Pictures paired with source code:

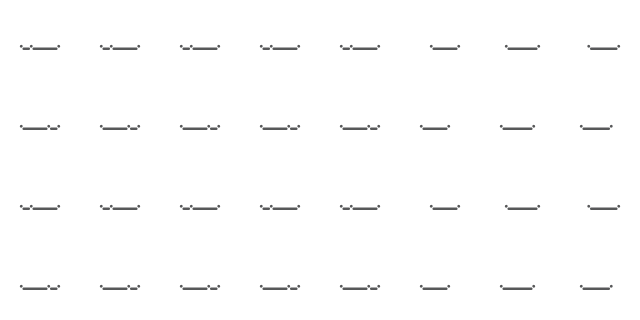
Give the GLSL for this pattern, as a Shadertoy shader.

```glsl
const vec2 REPEATS = vec2(8.0, 4.0);
const float CELL = 32.0;         // grid units per repeat
const float FULL_COLUMNS = 5.0;  // columns that keep the short bar
const float DOT_RADIUS = 0.55;
const float BAR_RADIUS = 0.5;
const float DOT_Y = 13.5;
const float BAR_Y = 12.5;
const float LEFT_X = 8.5;
const float RIGHT_X = 23.5;
const vec3 PAPER = vec3(1.0);
const vec3 INK = vec3(0.34, 0.345, 0.35);

float dotDistance(vec2 p, float x) {
    return length(p - vec2(x, DOT_Y)) - DOT_RADIUS;
}

// Rounded bar lying one unit inside the dots at its two ends
float barDistance(vec2 p, float startX, float endX) {
    float nearestX = clamp(p.x, startX + 1.0, endX - 1.0);
    return length(p - vec2(nearestX, BAR_Y)) - BAR_RADIUS;
}

float linkDistance(vec2 p, float startX, float endX) {
    float dots = min(dotDistance(p, startX), dotDistance(p, endX));
    return min(dots, barDistance(p, startX, endX));
}

// Position of the dot where the long bar begins
float jointX(float column) {
    float shortened = column - FULL_COLUMNS;
    return shortened < 0.5 ? 12.5 : 9.5 + shortened;
}

float motifDistance(vec2 p, float column) {
    float joint = jointX(column);
    float d = linkDistance(p, joint, RIGHT_X);
    if (column < FULL_COLUMNS) d = min(d, linkDistance(p, LEFT_X, joint));
    return d;
}

void mainImage(out vec4 fragColor, in vec2 fragCoord) {
    // Repeat the cell over the canvas
    vec2 grid = fragCoord / iResolution.xy * REPEATS;
    vec2 cell = floor(grid);
    vec2 p = fract(grid) * CELL;

    // Mirror alternate rows
    if (mod(cell.y, 2.0) < 0.5) p.x = CELL - p.x;

    // Antialiased ink
    float pixel = CELL * REPEATS.y / iResolution.y;
    float coverage = clamp(0.5 - motifDistance(p, cell.x) / pixel, 0.0, 1.0);
    fragColor = vec4(mix(PAPER, INK, coverage), 1.0);
}
```
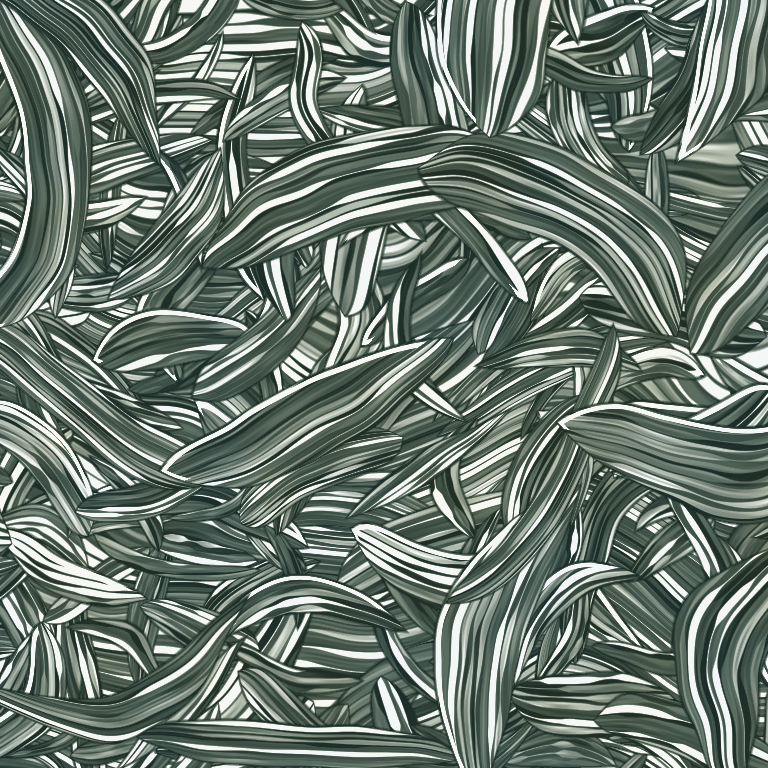
A WebGL 1 fragment shader for this pattern:

```glsl
precision highp float;
// Overlapping curved leaf blades, each engraved with grey-green and white strands.
uniform vec2 u_resolution;

float hash(vec2 p) {
  return fract(sin(dot(p, vec2(127.1, 311.7))) * 43758.5453);
}

float noise(vec2 p) {
  vec2 i = floor(p), f = fract(p);
  f = f * f * (3.0 - 2.0 * f);
  return mix(mix(hash(i), hash(i + vec2(1.0, 0.0)), f.x),
             mix(hash(i + vec2(0.0, 1.0)), hash(i + 1.0), f.x), f.y);
}

// Tone of parallel strands: s counts across them, x runs along them.
float strands(float s, float x, float seed, float blur) {
  float id = floor(s);
  float pick = pow(hash(vec2(id, seed)), mix(0.8, 1.4, hash(vec2(seed, 3.7))));
  float swell = noise(vec2(x * 3.2 + pick * 40.0, id + seed));
  float halfWidth = 0.06 + 0.36 * smoothstep(0.08, 0.7, swell);
  float core = 1.0 - smoothstep(halfWidth - blur, halfWidth + blur, abs(fract(s) - 0.5));
  float grain = noise(vec2(s * 4.0 + seed, x * 3.0)) - 0.5;
  float gap = 0.02 + 0.36 * hash(vec2(floor(s + 0.5), seed + 9.0)) + 0.25 * grain;
  float peak = pick > 0.73 ? 1.0 : 0.3 + 0.76 * pick + 0.35 * grain;
  return mix(gap, peak, core);
}

// Grey-green ramp from near black to off-white.
vec3 palette(float t) {
  vec3 c = mix(vec3(0.12, 0.18, 0.155), vec3(0.25, 0.32, 0.28), smoothstep(0.05, 0.3, t));
  c = mix(c, vec3(0.36, 0.43, 0.38), smoothstep(0.3, 0.48, t));
  c = mix(c, vec3(0.51, 0.56, 0.51), smoothstep(0.48, 0.63, t));
  c = mix(c, vec3(0.70, 0.74, 0.69), smoothstep(0.63, 0.79, t));
  return mix(c, vec3(0.96, 0.97, 0.96), smoothstep(0.8, 0.96, t));
}

void main() {
  float px = 1.0 / min(u_resolution.x, u_resolution.y);
  vec2 p = gl_FragCoord.xy * px;

  // Two scales of warp give the blades a hand-drawn sway.
  vec2 w = p + 0.06 * vec2(noise(p * 5.0), noise(p * 5.0 + 31.0));
  w += 0.012 * vec2(noise(p * 15.0 + 7.0), noise(p * 15.0 + 53.0));

  // Topmost blade: strand count, position along it, depth inside it, seed.
  // It starts as flowing strands that fill whatever the blades leave open.
  float spacing = 0.01;
  vec4 top = vec4((w.y + 0.25 * noise(w * 4.0)) / 0.012, w.x * 5.0, 1.0, 5.0);
  float shadow = 1.0;

  // Layers alternate between short shards and long blades.
  for (int k = 0; k < 5; k++) {
    float layer = float(k);
    float size = 1.0 / (2.9 + 6.5 * fract(layer * 0.618 + 0.6));
    vec2 home = floor(w / size - 0.5);
    for (int n = 0; n < 4; n++) {
      vec2 cell = home + vec2(mod(float(n), 2.0), floor(float(n) * 0.5));
      float wave = sin(dot(cell + layer * 17.3, vec2(127.1, 311.7)));
      vec4 h = fract(wave * vec4(43758.5, 22578.1, 19642.3, 31415.9));
      vec4 g = fract(h * 57.0);

      // Place and turn the blade.
      vec2 center = (cell + 0.25 + 0.5 * h.xy) * size;
      float angle = 0.3 + 0.9 * sin(dot(center, vec2(5.0, 7.0)) + 0.5 * layer) + 1.9 * (h.z - 0.5);
      vec2 along = vec2(cos(angle), sin(angle));
      vec2 d = (w - center) / size;
      vec2 q = vec2(dot(d, along), along.x * d.y - along.y * d.x);

      // Bend its axis, then measure along (x) and across (y).
      float bend = 1.4 * (g.x - 0.5);
      float slope = 2.0 * bend * q.x;
      float x = q.x / 0.7;
      float y = (q.y - bend * (q.x * q.x - 0.16)) * size * inversesqrt(1.0 + slope * slope);
      float x2 = x * x;
      float taper = 1.0 - mix(x2, x2 * x2 * x2, g.y);
      float inside = size * mix(0.08, 0.23, g.z) * taper - abs(y);

      // Cover what lies below, or cast a contact shadow on it.
      // Strands lean across the blade, so its edges cut through them.
      if (inside > 0.0) {
        spacing = mix(0.007, 0.0145, g.w) * (0.5 + 0.5 * taper);
        float lean = 0.14 * (fract(h.w * 23.0) - 0.5) * size * x;
        top = vec4((y + lean) / spacing + 0.5, x, inside, floor(h.w * 90.0));
        shadow = 1.0;
      } else {
        shadow *= 1.0 - 0.6 * smoothstep(-0.003, 0.0, inside);
      }
    }
  }

  // Engrave the visible blade and darken its outline.
  float tone = strands(top.x, top.y, top.w, 0.8 * px / spacing);
  tone *= mix(0.35, 1.0, smoothstep(0.0, 0.0025, top.z));

  // Some blades carry a white rim along one side.
  if (fract(top.w * 0.37) > 0.8 && top.x > 0.5) {
    tone = mix(tone, 1.0, smoothstep(px, 0.0, abs(top.z - 0.0055) - 0.0025));
  }

  // Slight drift between teal and olive.
  vec3 tint = vec3(0.025, 0.01, -0.025) * (noise(p * 14.0) - 0.5);
  gl_FragColor = vec4(palette(tone * shadow) + tint, 1.0);
}
```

Exercise directions — The reply should hold every record, unchanged, and no pictures.

Your response —
Give the GLSL for this pattern, as a Shadertoy shader.

```glsl
const vec2 REPEATS = vec2(8.0, 4.0);
const float CELL = 32.0;         // grid units per repeat
const float FULL_COLUMNS = 5.0;  // columns that keep the short bar
const float DOT_RADIUS = 0.55;
const float BAR_RADIUS = 0.5;
const float DOT_Y = 13.5;
const float BAR_Y = 12.5;
const float LEFT_X = 8.5;
const float RIGHT_X = 23.5;
const vec3 PAPER = vec3(1.0);
const vec3 INK = vec3(0.34, 0.345, 0.35);

float dotDistance(vec2 p, float x) {
    return length(p - vec2(x, DOT_Y)) - DOT_RADIUS;
}

// Rounded bar lying one unit inside the dots at its two ends
float barDistance(vec2 p, float startX, float endX) {
    float nearestX = clamp(p.x, startX + 1.0, endX - 1.0);
    return length(p - vec2(nearestX, BAR_Y)) - BAR_RADIUS;
}

float linkDistance(vec2 p, float startX, float endX) {
    float dots = min(dotDistance(p, startX), dotDistance(p, endX));
    return min(dots, barDistance(p, startX, endX));
}

// Position of the dot where the long bar begins
float jointX(float column) {
    float shortened = column - FULL_COLUMNS;
    return shortened < 0.5 ? 12.5 : 9.5 + shortened;
}

float motifDistance(vec2 p, float column) {
    float joint = jointX(column);
    float d = linkDistance(p, joint, RIGHT_X);
    if (column < FULL_COLUMNS) d = min(d, linkDistance(p, LEFT_X, joint));
    return d;
}

void mainImage(out vec4 fragColor, in vec2 fragCoord) {
    // Repeat the cell over the canvas
    vec2 grid = fragCoord / iResolution.xy * REPEATS;
    vec2 cell = floor(grid);
    vec2 p = fract(grid) * CELL;

    // Mirror alternate rows
    if (mod(cell.y, 2.0) < 0.5) p.x = CELL - p.x;

    // Antialiased ink
    float pixel = CELL * REPEATS.y / iResolution.y;
    float coverage = clamp(0.5 - motifDistance(p, cell.x) / pixel, 0.0, 1.0);
    fragColor = vec4(mix(PAPER, INK, coverage), 1.0);
}
```
A WebGL 1 fragment shader for this pattern:

```glsl
precision highp float;
// Overlapping curved leaf blades, each engraved with grey-green and white strands.
uniform vec2 u_resolution;

float hash(vec2 p) {
  return fract(sin(dot(p, vec2(127.1, 311.7))) * 43758.5453);
}

float noise(vec2 p) {
  vec2 i = floor(p), f = fract(p);
  f = f * f * (3.0 - 2.0 * f);
  return mix(mix(hash(i), hash(i + vec2(1.0, 0.0)), f.x),
             mix(hash(i + vec2(0.0, 1.0)), hash(i + 1.0), f.x), f.y);
}

// Tone of parallel strands: s counts across them, x runs along them.
float strands(float s, float x, float seed, float blur) {
  float id = floor(s);
  float pick = pow(hash(vec2(id, seed)), mix(0.8, 1.4, hash(vec2(seed, 3.7))));
  float swell = noise(vec2(x * 3.2 + pick * 40.0, id + seed));
  float halfWidth = 0.06 + 0.36 * smoothstep(0.08, 0.7, swell);
  float core = 1.0 - smoothstep(halfWidth - blur, halfWidth + blur, abs(fract(s) - 0.5));
  float grain = noise(vec2(s * 4.0 + seed, x * 3.0)) - 0.5;
  float gap = 0.02 + 0.36 * hash(vec2(floor(s + 0.5), seed + 9.0)) + 0.25 * grain;
  float peak = pick > 0.73 ? 1.0 : 0.3 + 0.76 * pick + 0.35 * grain;
  return mix(gap, peak, core);
}

// Grey-green ramp from near black to off-white.
vec3 palette(float t) {
  vec3 c = mix(vec3(0.12, 0.18, 0.155), vec3(0.25, 0.32, 0.28), smoothstep(0.05, 0.3, t));
  c = mix(c, vec3(0.36, 0.43, 0.38), smoothstep(0.3, 0.48, t));
  c = mix(c, vec3(0.51, 0.56, 0.51), smoothstep(0.48, 0.63, t));
  c = mix(c, vec3(0.70, 0.74, 0.69), smoothstep(0.63, 0.79, t));
  return mix(c, vec3(0.96, 0.97, 0.96), smoothstep(0.8, 0.96, t));
}

void main() {
  float px = 1.0 / min(u_resolution.x, u_resolution.y);
  vec2 p = gl_FragCoord.xy * px;

  // Two scales of warp give the blades a hand-drawn sway.
  vec2 w = p + 0.06 * vec2(noise(p * 5.0), noise(p * 5.0 + 31.0));
  w += 0.012 * vec2(noise(p * 15.0 + 7.0), noise(p * 15.0 + 53.0));

  // Topmost blade: strand count, position along it, depth inside it, seed.
  // It starts as flowing strands that fill whatever the blades leave open.
  float spacing = 0.01;
  vec4 top = vec4((w.y + 0.25 * noise(w * 4.0)) / 0.012, w.x * 5.0, 1.0, 5.0);
  float shadow = 1.0;

  // Layers alternate between short shards and long blades.
  for (int k = 0; k < 5; k++) {
    float layer = float(k);
    float size = 1.0 / (2.9 + 6.5 * fract(layer * 0.618 + 0.6));
    vec2 home = floor(w / size - 0.5);
    for (int n = 0; n < 4; n++) {
      vec2 cell = home + vec2(mod(float(n), 2.0), floor(float(n) * 0.5));
      float wave = sin(dot(cell + layer * 17.3, vec2(127.1, 311.7)));
      vec4 h = fract(wave * vec4(43758.5, 22578.1, 19642.3, 31415.9));
      vec4 g = fract(h * 57.0);

      // Place and turn the blade.
      vec2 center = (cell + 0.25 + 0.5 * h.xy) * size;
      float angle = 0.3 + 0.9 * sin(dot(center, vec2(5.0, 7.0)) + 0.5 * layer) + 1.9 * (h.z - 0.5);
      vec2 along = vec2(cos(angle), sin(angle));
      vec2 d = (w - center) / size;
      vec2 q = vec2(dot(d, along), along.x * d.y - along.y * d.x);

      // Bend its axis, then measure along (x) and across (y).
      float bend = 1.4 * (g.x - 0.5);
      float slope = 2.0 * bend * q.x;
      float x = q.x / 0.7;
      float y = (q.y - bend * (q.x * q.x - 0.16)) * size * inversesqrt(1.0 + slope * slope);
      float x2 = x * x;
      float taper = 1.0 - mix(x2, x2 * x2 * x2, g.y);
      float inside = size * mix(0.08, 0.23, g.z) * taper - abs(y);

      // Cover what lies below, or cast a contact shadow on it.
      // Strands lean across the blade, so its edges cut through them.
      if (inside > 0.0) {
        spacing = mix(0.007, 0.0145, g.w) * (0.5 + 0.5 * taper);
        float lean = 0.14 * (fract(h.w * 23.0) - 0.5) * size * x;
        top = vec4((y + lean) / spacing + 0.5, x, inside, floor(h.w * 90.0));
        shadow = 1.0;
      } else {
        shadow *= 1.0 - 0.6 * smoothstep(-0.003, 0.0, inside);
      }
    }
  }

  // Engrave the visible blade and darken its outline.
  float tone = strands(top.x, top.y, top.w, 0.8 * px / spacing);
  tone *= mix(0.35, 1.0, smoothstep(0.0, 0.0025, top.z));

  // Some blades carry a white rim along one side.
  if (fract(top.w * 0.37) > 0.8 && top.x > 0.5) {
    tone = mix(tone, 1.0, smoothstep(px, 0.0, abs(top.z - 0.0055) - 0.0025));
  }

  // Slight drift between teal and olive.
  vec3 tint = vec3(0.025, 0.01, -0.025) * (noise(p * 14.0) - 0.5);
  gl_FragColor = vec4(palette(tone * shadow) + tint, 1.0);
}
```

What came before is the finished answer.